New Delhi, Feb 13: Recent defeat of the Congress party in the three States of Gujarat, Punjab and Himachal Pradesh, will have a major impact on the last Budget of the UPA government, preparations for which are almost complete.
Continued thrust on social sectors in the Budget 2008-09 with focused attention on the UPA government's flagship programmes is almost a foregone conclusion. However, Finance Minister P Chidambaram would be in a tight corner to maintain a fine balance between fiscal discipline and political demands arising from the next General Elections. Informed sources say that the Budget 2008-09, which is being formulated in the second year of the Eleventh Plan, will leave little margin to introduce strategies and initiatives outlined in the Plan.
With the first year already gone without a Plan in place, political constraints in the second year of the Plan, will further diminish the chances of the Eleventh Plan (2007-11) being implemented in letter and spirit. This being the terminal year for the Fiscal Responsibility and Budget Management Act (FRBMA), the Finance Ministry will not be in a position to create extra resources needed to meet both political requirements and economic demands for growth.
Indications are that the Budget will depend heavily on generating extra funds through Public Sector Undertakings and it would be seen that almost all profit making PSUs go in for IPOs to raise resources from the market without sacrificing their majority share holdings in these companies.
However, the Budget would have to make provision for the schemes already announced during the course of the year. Thus, funds would have to be provided for the Skill Development Mission, schemes relating to the agricultural sector like Rashtriya Krishi Vikas Yojna and the Food Security Mission, clubbed with additional commitments in the education and health sectors. All in all, there would not be any major margin with the Finance Minister to consider demands of other sectors.
Substantial increase is likely to be announced in the social sector schemes and those relating to rural development, including the Horticulture Mission, Rural Water Supply Scheme, Rural Sanitation Programme, Sarv Siksha Abhiyan, National Rural Health Mission, NREGP, Indira Awas Yojna (rural housing), Pradhan Manrti Gram Sadak Yojna, Accelerated Power Development Programme(APDP), Integrated Child Development Scheme, Jawaharlal Nehru Urban Renewal Mission, Rashrtriya Krishi Vikas Yojna, and Backward Region Grant Fund.

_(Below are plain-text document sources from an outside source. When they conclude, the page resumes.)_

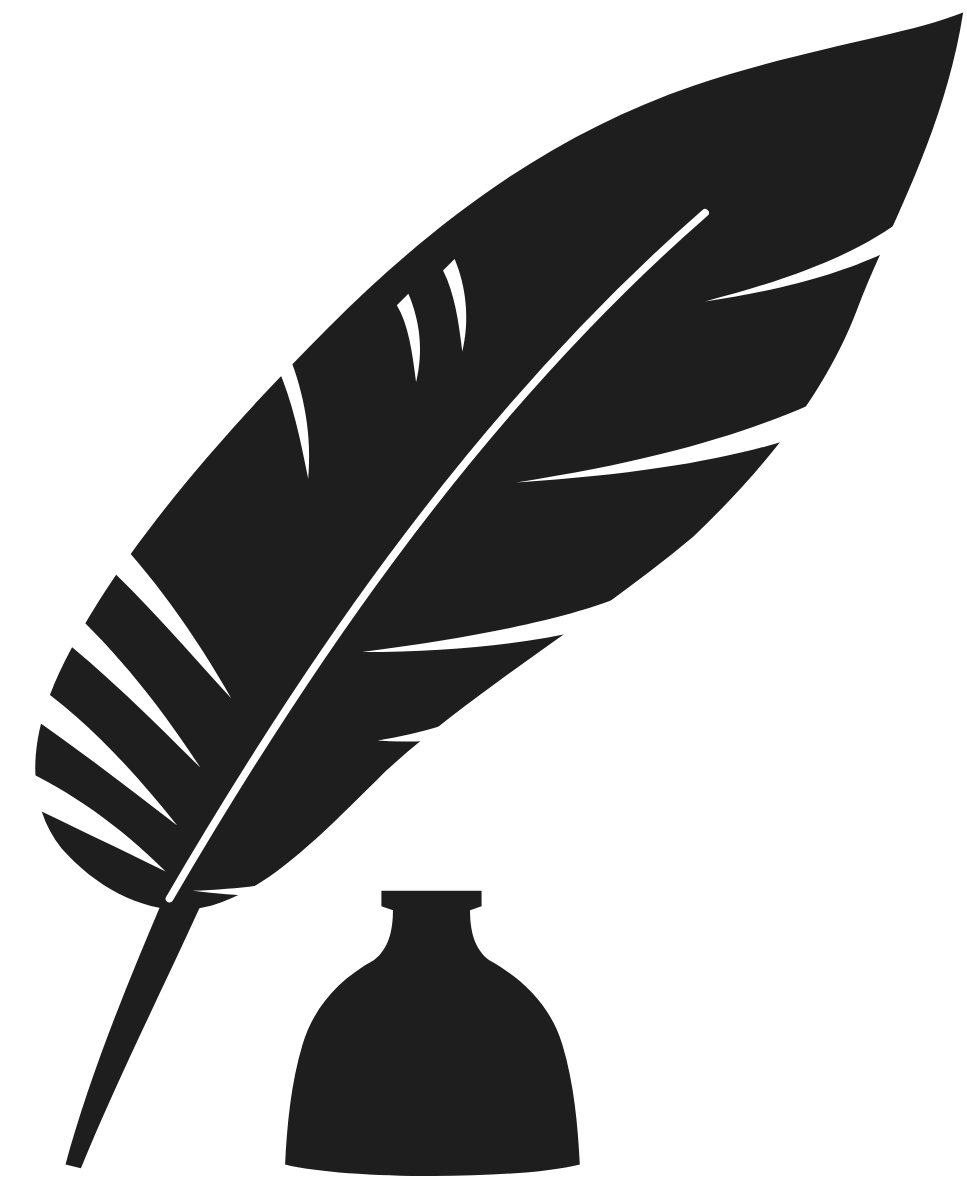
<!DOCTYPE html>
<html lang="en">
<head>
<meta charset="utf-8">
<title>Quill and Inkwell</title>
<link rel="stylesheet" href="https://fonts.googleapis.com/css2?family=Roboto&display=swap">
<style>
  :root {
    --ink: #1e1e1e;
    --paper: #ffffff;
  }
  html, body {
    margin: 0;
    padding: 0;
    width: 967px;
    height: 1200px;
    overflow: hidden;
    background: var(--paper);
    font-family: "Roboto", sans-serif;
  }
  .quill-emblem {
    display: block;
    width: 967px;
    height: 1200px;
  }
  .ink-fill { fill: var(--ink); }
  .paper-fill { fill: var(--paper); }
  .paper-line { fill: none; stroke: var(--paper); stroke-linecap: round; }
</style>
</head>
<body>
<svg class="quill-emblem" viewBox="0 0 502 622" role="img" aria-label="Feather quill beside an inkwell">
  <g id="feather">
    <path class="ink-fill" d="M500 6
      C470 18 420 24 360 44
      C290 68 230 110 170 170
      C110 230 50 300 26 360
      C14 392 16 420 32 440
      C50 460 72 472 96 472
      C130 470 160 440 200 400
      C250 355 310 320 360 278
      C400 240 430 200 445 160
      C460 120 490 70 500 6 Z"/>
    <path class="ink-fill" d="M34 604 C46 560 64 515 84 468 L104 470 C82 518 60 562 42 606 Z"/>
    <path class="paper-line" stroke-width="4" d="M88 466 C150 360 240 220 366 110"/>
    <g class="paper-fill">
      <path d="M10 398 C36 410 62 428 86 452 C62 440 36 428 12 416 Z"/>
      <path d="M14 352 C42 370 68 398 92 428 C66 408 40 388 14 370 Z"/>
      <path d="M28 308 C56 332 82 364 104 398 C80 374 56 350 26 326 Z"/>
      <path d="M52 270 C78 296 102 330 120 362 C98 338 76 312 50 288 Z"/>
      <path d="M150 184 C158 204 162 226 160 248 C156 228 152 208 144 190 Z"/>
      <path d="M212 152 C218 166 220 182 216 198 C214 182 212 168 206 158 Z"/>
      <path d="M236 134 C242 148 244 166 240 182 C238 166 236 152 230 140 Z"/>
    </g>
    <g class="paper-fill">
      <path d="M470 112 C450 128 420 142 366 156 C420 148 452 136 476 122 Z"/>
      <path d="M440 200 C410 216 360 236 268 250 C362 244 412 230 444 214 Z"/>
      <path d="M330 306 C300 320 250 330 188 338 C250 338 300 330 334 318 Z"/>
      <path d="M262 364 C240 374 220 380 196 384 C222 386 244 382 268 374 Z"/>
      <path d="M186 440 C170 452 150 460 100 462 C150 468 172 464 190 452 Z"/>
    </g>
  </g>
  <g id="inkwell">
    <path class="ink-fill" d="M198 462 L250 462 L250 470 L244 472
      C244 482 246 492 254 498
      C272 508 286 522 292 542
      C298 562 300 584 301 604
      C270 612 180 612 148 604
      C149 584 151 562 157 542
      C163 522 176 508 194 498
      C202 492 204 482 204 472 L198 470 Z"/>
  </g>
</svg>
</body>
</html>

Higher allocations will have to be made to the States in view of the State governments expressing displeasure about continuous decline in their share of Gross Budgetary Resources. Over the years, the GBS to the states has come down substantially as the Centre has been depending more and more on the Central Ministries for implementing the social sector programmes.
Availability of funds will be further constrained as both the Central government and States will have to earmark funds for implementing the Sixth Pay Commission Report.
With the Railway Ministry already being asked to keep apart Rs 9,000 crore for this purpose, indications are that the burden on the Central government alone would be to the tune of Rs 30,000 crores.
With national elections to take place in the near future, and Assembly elections due in a number of States soon, the resources of the States will be further under pressure. This would mean further thinning of resources as well as increased pressure on inflationary trends in the economy.
Mr Chidambaram would thus have to keep a careful watch so that inflation does not get out of hand while ensuring that positive trends in the core sectors of the economy are not adversely affected beyond a point. In short, the Budget is set to witness a tug of war between demands economic growth and political wish lists.